• Work instruction
Print the data once more, exactly as given. Drop the pictures.

• Provided entries
________________

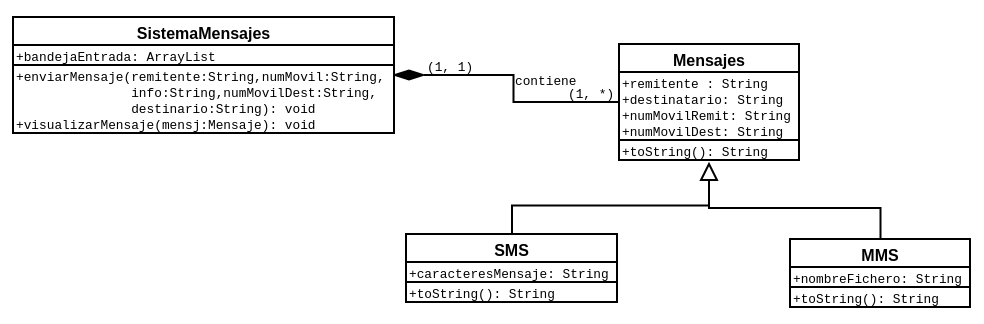
<!DOCTYPE html>
<html lang="es">
<head>
<meta charset="utf-8">
<title>Diagrama de clases: mensajes</title>
<style>
  :root { --ink: #000; --paper: #fff; --stroke: 2px; }
  * { box-sizing: border-box; margin: 0; padding: 0; }
  body { width: 984px; height: 324px; overflow: hidden; background: var(--paper); }
  .diagram {
    position: relative; width: 984px; height: 324px; overflow: hidden; color: var(--ink);
    font: 12.8px/16px "Liberation Mono", monospace;
  }
  .connectors { position: absolute; inset: 0; fill: none; stroke: var(--ink); stroke-width: 2; }
  .connectors .composition { fill: var(--ink); }
  .connectors .generalization { fill: var(--paper); }

  .class { position: absolute; display: flex; flex-direction: column; border: var(--stroke) solid var(--ink); background: var(--paper); }
  .class h2 { height: 26px; padding-top: 5px; font: bold 16px/21px "Liberation Sans", sans-serif; text-align: center; }
  .members { list-style: none; padding: 4px 0 0 2px; border-top: var(--stroke) solid var(--ink); white-space: nowrap; }
  .members li { height: 16px; }
  .members li:last-child { margin-bottom: -2px; }
  .members .wrapped { padding-left: 15ch; }

  .sistema { left: 12px; top: 16px; width: 383px; }
  .mensajes { left: 618px; top: 43px; width: 182px; }
  .sms { left: 405px; top: 233px; width: 213px; }
  .mms { left: 789px; top: 238px; width: 182px; }

  .label { position: absolute; white-space: nowrap; }
  .source-count { left: 427px; top: 60px; }
  .relation { left: 515px; top: 74px; }
  .target-count { left: 568px; top: 87px; }
</style>
</head>
<body>
<main class="diagram">
  <svg class="connectors" width="984" height="324" viewBox="0 0 984 324" aria-hidden="true">
    <polyline points="424,75 513.5,75 513.5,102 619,102"/>
    <polygon class="composition" points="395,75 409,70.5 423,75 409,79.5"/>
    <polyline points="709,180 709,205.5 512,205.5 512,234"/>
    <polyline points="709,180 709,208 880.5,208 880.5,239"/>
    <polygon class="generalization" points="709,164 701,180 717,180"/>
  </svg>

  <section class="class sistema">
    <h2>SistemaMensajes</h2>
    <ul class="members">
      <li>+bandejaEntrada: ArrayList</li>
    </ul>
    <ul class="members">
      <li>+enviarMensaje(remitente:String,numMovil:String,</li>
      <li class="wrapped">info:String,numMovilDest:String,</li>
      <li class="wrapped">destinario:String): void</li>
      <li>+visualizarMensaje(mensj:Mensaje): void</li>
    </ul>
  </section>

  <section class="class mensajes">
    <h2>Mensajes</h2>
    <ul class="members">
      <li>+remitente : String</li>
      <li>+destinatario: String</li>
      <li>+numMovilRemit: String</li>
      <li>+numMovilDest: String</li>
    </ul>
    <ul class="members">
      <li>+toString(): String</li>
    </ul>
  </section>

  <section class="class sms">
    <h2>SMS</h2>
    <ul class="members">
      <li>+caracteresMensaje: String</li>
    </ul>
    <ul class="members">
      <li>+toString(): String</li>
    </ul>
  </section>

  <section class="class mms">
    <h2>MMS</h2>
    <ul class="members">
      <li>+nombreFichero: String</li>
    </ul>
    <ul class="members">
      <li>+toString(): String</li>
    </ul>
  </section>

  <span class="label source-count">(1, 1)</span>
  <span class="label relation">contiene</span>
  <span class="label target-count">(1, *)</span>
</main>
</body>
</html>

________________

• Answer section
<!DOCTYPE html>
<html lang="es">
<head>
<meta charset="utf-8">
<title>Diagrama de clases: mensajes</title>
<style>
  :root { --ink: #000; --paper: #fff; --stroke: 2px; }
  * { box-sizing: border-box; margin: 0; padding: 0; }
  body { width: 984px; height: 324px; overflow: hidden; background: var(--paper); }
  .diagram {
    position: relative; width: 984px; height: 324px; overflow: hidden; color: var(--ink);
    font: 12.8px/16px "Liberation Mono", monospace;
  }
  .connectors { position: absolute; inset: 0; fill: none; stroke: var(--ink); stroke-width: 2; }
  .connectors .composition { fill: var(--ink); }
  .connectors .generalization { fill: var(--paper); }

  .class { position: absolute; display: flex; flex-direction: column; border: var(--stroke) solid var(--ink); background: var(--paper); }
  .class h2 { height: 26px; padding-top: 5px; font: bold 16px/21px "Liberation Sans", sans-serif; text-align: center; }
  .members { list-style: none; padding: 4px 0 0 2px; border-top: var(--stroke) solid var(--ink); white-space: nowrap; }
  .members li { height: 16px; }
  .members li:last-child { margin-bottom: -2px; }
  .members .wrapped { padding-left: 15ch; }

  .sistema { left: 12px; top: 16px; width: 383px; }
  .mensajes { left: 618px; top: 43px; width: 182px; }
  .sms { left: 405px; top: 233px; width: 213px; }
  .mms { left: 789px; top: 238px; width: 182px; }

  .label { position: absolute; white-space: nowrap; }
  .source-count { left: 427px; top: 60px; }
  .relation { left: 515px; top: 74px; }
  .target-count { left: 568px; top: 87px; }
</style>
</head>
<body>
<main class="diagram">
  <svg class="connectors" width="984" height="324" viewBox="0 0 984 324" aria-hidden="true">
    <polyline points="424,75 513.5,75 513.5,102 619,102"/>
    <polygon class="composition" points="395,75 409,70.5 423,75 409,79.5"/>
    <polyline points="709,180 709,205.5 512,205.5 512,234"/>
    <polyline points="709,180 709,208 880.5,208 880.5,239"/>
    <polygon class="generalization" points="709,164 701,180 717,180"/>
  </svg>

  <section class="class sistema">
    <h2>SistemaMensajes</h2>
    <ul class="members">
      <li>+bandejaEntrada: ArrayList</li>
    </ul>
    <ul class="members">
      <li>+enviarMensaje(remitente:String,numMovil:String,</li>
      <li class="wrapped">info:String,numMovilDest:String,</li>
      <li class="wrapped">destinario:String): void</li>
      <li>+visualizarMensaje(mensj:Mensaje): void</li>
    </ul>
  </section>

  <section class="class mensajes">
    <h2>Mensajes</h2>
    <ul class="members">
      <li>+remitente : String</li>
      <li>+destinatario: String</li>
      <li>+numMovilRemit: String</li>
      <li>+numMovilDest: String</li>
    </ul>
    <ul class="members">
      <li>+toString(): String</li>
    </ul>
  </section>

  <section class="class sms">
    <h2>SMS</h2>
    <ul class="members">
      <li>+caracteresMensaje: String</li>
    </ul>
    <ul class="members">
      <li>+toString(): String</li>
    </ul>
  </section>

  <section class="class mms">
    <h2>MMS</h2>
    <ul class="members">
      <li>+nombreFichero: String</li>
    </ul>
    <ul class="members">
      <li>+toString(): String</li>
    </ul>
  </section>

  <span class="label source-count">(1, 1)</span>
  <span class="label relation">contiene</span>
  <span class="label target-count">(1, *)</span>
</main>
</body>
</html>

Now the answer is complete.